Suppose you owe your friend Tom some money and decide to pay him back with a crossed cheque. You write a cheque for $100 and draw two parallel lines across the top left-hand corner. When Tom receives the cheque, he can only deposit it into his bank account and cannot cash it over the counter.
Example of a Special Crossing
Suppose you owe a business, ABC Corporation, some money and decide to pay them back with a special crossed cheque. You write a cheque for $100 and draw two parallel lines across the top left-hand corner with the name of ABC Corporation’s bank, XYZ Bank, in between the lines. When ABC Corporation receives the cheque, they can only deposit it into their bank account at XYZ Bank and cannot deposit it into any other bank account.
Crossed cheques are considered more secure than open cheques because they can only be deposited into a bank account and cannot be cashed over the counter. This reduces the risk of the cheque being lost or stolen and makes it more difficult for someone else to use it fraudulently.
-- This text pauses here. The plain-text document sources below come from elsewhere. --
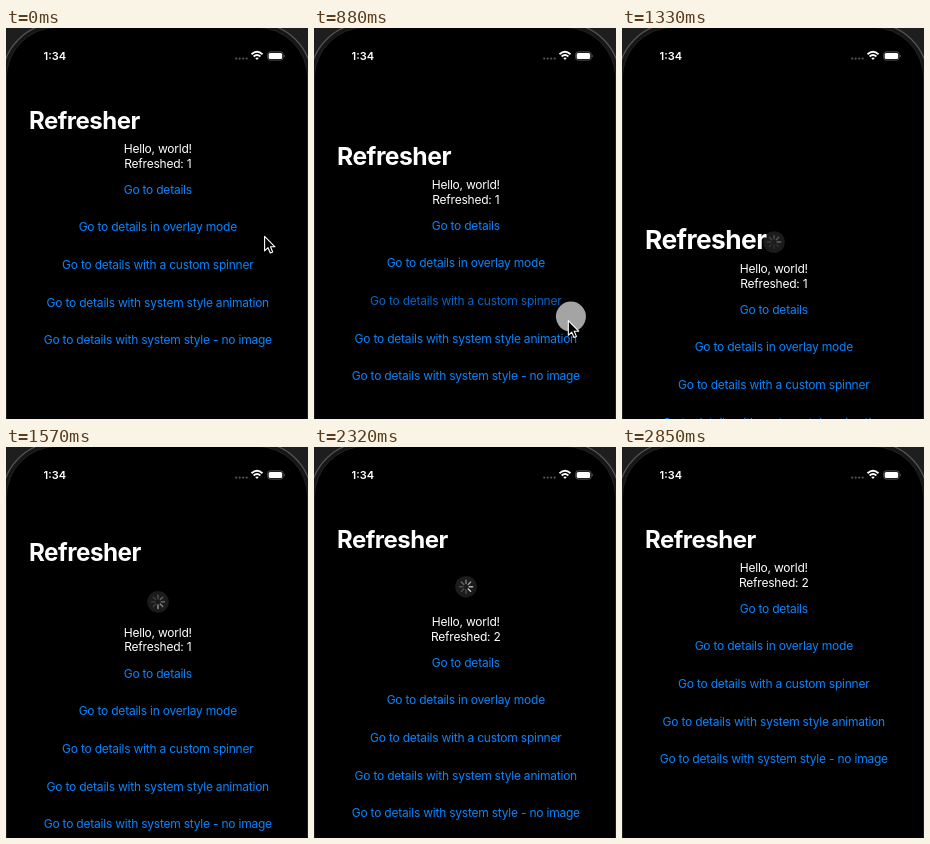
Write an HTML page that moves like this. It is 302 px wide and 391 px high and loops after 3800 ms.

```html
<!DOCTYPE html>
<html lang="en">
<head>
<meta charset="utf-8">
<title>Pull to refresh</title>
<style>
  html, body { margin: 0; width: 100%; height: 100%; overflow: hidden; background: #000; }
  svg { display: block; width: 302px; height: 391px; }
  text { font-family: Inter, "Liberation Sans", sans-serif; font-size: 12px; letter-spacing: -.22px; fill: #fff; }
  .mid { text-anchor: middle; }
  .link { fill: #0a84ff; }
  #title { font-size: 24px; font-weight: 700; letter-spacing: -.5px; }
  #clock { font-size: 11px; font-weight: 600; letter-spacing: 0; }
</style>
</head>
<body>
<svg viewBox="0 0 302 391">
  <rect width="302" height="391" fill="#1e1e1e"/>
  <rect x="-3.5" y="-4.5" width="309" height="520" rx="54.5" fill="#161616" stroke="#555" stroke-width="1.2"/>
  <rect x=".3" y="-.7" width="301.4" height="520" rx="51" fill="#000" stroke="#2a2a2a" stroke-width=".8"/>

  <g id="content">
    <text class="mid" x="151.8" y="124.7">Hello, world!</text>
    <text class="mid" x="151.8" y="139.5" id="count">Refreshed: 1</text>
  </g>
  <g id="spinner">
    <circle r="10.8" fill="#1b1b1c"/>
  </g>
  <g id="head"><text id="title">Refresher</text></g>

  <text id="clock" x="37.5" y="32">1:34</text>
  <g id="dots" fill="#555"></g>
  <g fill="none" stroke="#fff" stroke-width="1.8">
    <path d="M245.5 26.2Q251 21.4 256.5 26.2"/>
    <path d="M247.6 28.5Q251 25.6 254.4 28.5"/>
  </g>
  <path d="M249.2 30.1Q251 28.7 252.8 30.1L251 32Z" fill="#fff"/>
  <rect x="261.7" y="23.9" width="15.4" height="8.2" rx="2.4" fill="none" stroke="#666" stroke-width=".8"/>
  <rect x="262.7" y="24.9" width="13.4" height="6.2" rx="1.5" fill="#fff"/>
  <path d="M278.2 26.6q1.3 1.4 0 2.8z" fill="#888"/>

  <circle id="touch" r="15" fill="#a4a4a4"/>
  <path id="arrow" d="M0 0V14.6L3.4 11.4L5.7 16.7L8.1 15.7L5.9 10.5H10.4Z"
        fill="#000" stroke="#fff" stroke-width="1.1" stroke-linejoin="round"/>
</svg>
<script>
const LOOP = 3800, START = 530, TICK = 56.5;
const REST = 54, PEAK = 120;             // header height, furthest pull
const RELEASE = 14, DONE = 31, CLOSE = 33; // in ticks after the touch
const $ = id => document.getElementById(id);

function add(parent, tag, attrs, label = "") {
  const el = document.createElementNS("http://www.w3.org/2000/svg", tag);
  for (const key in attrs) el.setAttribute(key, attrs[key]);
  el.textContent = label;
  return parent.appendChild(el);
}

const links = [
  "Go to details",
  "Go to details in overlay mode",
  "Go to details with a custom spinner",
  "Go to details with system style animation",
  "Go to details with system style - no image"
].map((label, i) =>
  add($("content"), "text", { class: "mid link", x: 151.8, y: 165.6 + i * 37.65 }, label));

for (let i = 0; i < 4; i++) add($("dots"), "circle", { cx: 230.2 + i * 3.5, cy: 30.6, r: 1.1 });

const spokes = Array.from({ length: 8 }, (_, i) => add($("spinner"), "path", {
  d: "M3.2 0H6.6", stroke: "#fff", "stroke-width": 1.4, "stroke-linecap": "round",
  transform: `rotate(${i * 45})`
}));

const clamp = x => Math.min(1, Math.max(0, x));
const ease = (k, from, to) => (1 - Math.cos(Math.PI * clamp((k - from) / (to - from)))) / 2;
const move = (id, x, y, extra = "") => $(id).setAttribute("transform", `translate(${x} ${y}) ${extra}`);
const show = (id, on) => $(id).setAttribute("visibility", on ? "visible" : "hidden");

// Scroll offset: dragged down, then springing back to the open header.
function scrollAt(k) {
  if (k < RELEASE) return PEAK * ease(k, 1.3, RELEASE);
  return REST + (PEAK - REST) / Math.cosh(.62 * (k - RELEASE));
}

function draw(time) {
  const k = Math.floor((time - START) / TICK);
  const scroll = scrollAt(k);
  const pull = scroll - REST * ease(k, RELEASE, RELEASE + 4.5);
  const offset = scroll * (1 - ease(k, CLOSE, CLOSE + 8));

  move("content", 0, offset);
  move("head", 23, 101.2 + pull, `scale(${1 + pull * .0008})`);
  $("count").textContent = "Refreshed: " + (k < DONE ? 1 : 2);
  links[2].setAttribute("opacity", k < 0 ? 1 : .34 + .66 * ease(k, 0, 10));

  const exit = Math.max(0, k - CLOSE) / 5;
  const gap = 26 + 8.3 * ease(k, RELEASE, RELEASE + 8);
  show("spinner", k >= 10 && exit <= 1);
  move("spinner", 152, 120 + scroll - gap - 91 * exit ** 2);
  const lead = Math.floor((k + 3) / 2);
  const glow = .4 + .6 * ease(k, RELEASE, RELEASE + 8);
  spokes.forEach((spoke, i) => {
    const age = (lead - i + 64) % 8;
    spoke.setAttribute("opacity", glow * Math.max(.22, .8 - age * .12));
  });

  // The finger travels further than the content, which resists the pull.
  const x = 260 - scroll * .085, y = 209 + scroll * 2.2, lag = clamp(k / 6);
  show("touch", k >= 0 && k < RELEASE);
  show("arrow", k < RELEASE);
  move("touch", x, y);
  move("arrow", x - 1.4 - lag * 1.2, y - .7 + lag * 4.8);
}

function loop() {
  draw(performance.now() % LOOP);
  requestAnimationFrame(loop);
}
loop();
</script>
</body>
</html>
```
However, it is still important to be cautious when issuing crossed cheques and to only give them to someone you trust.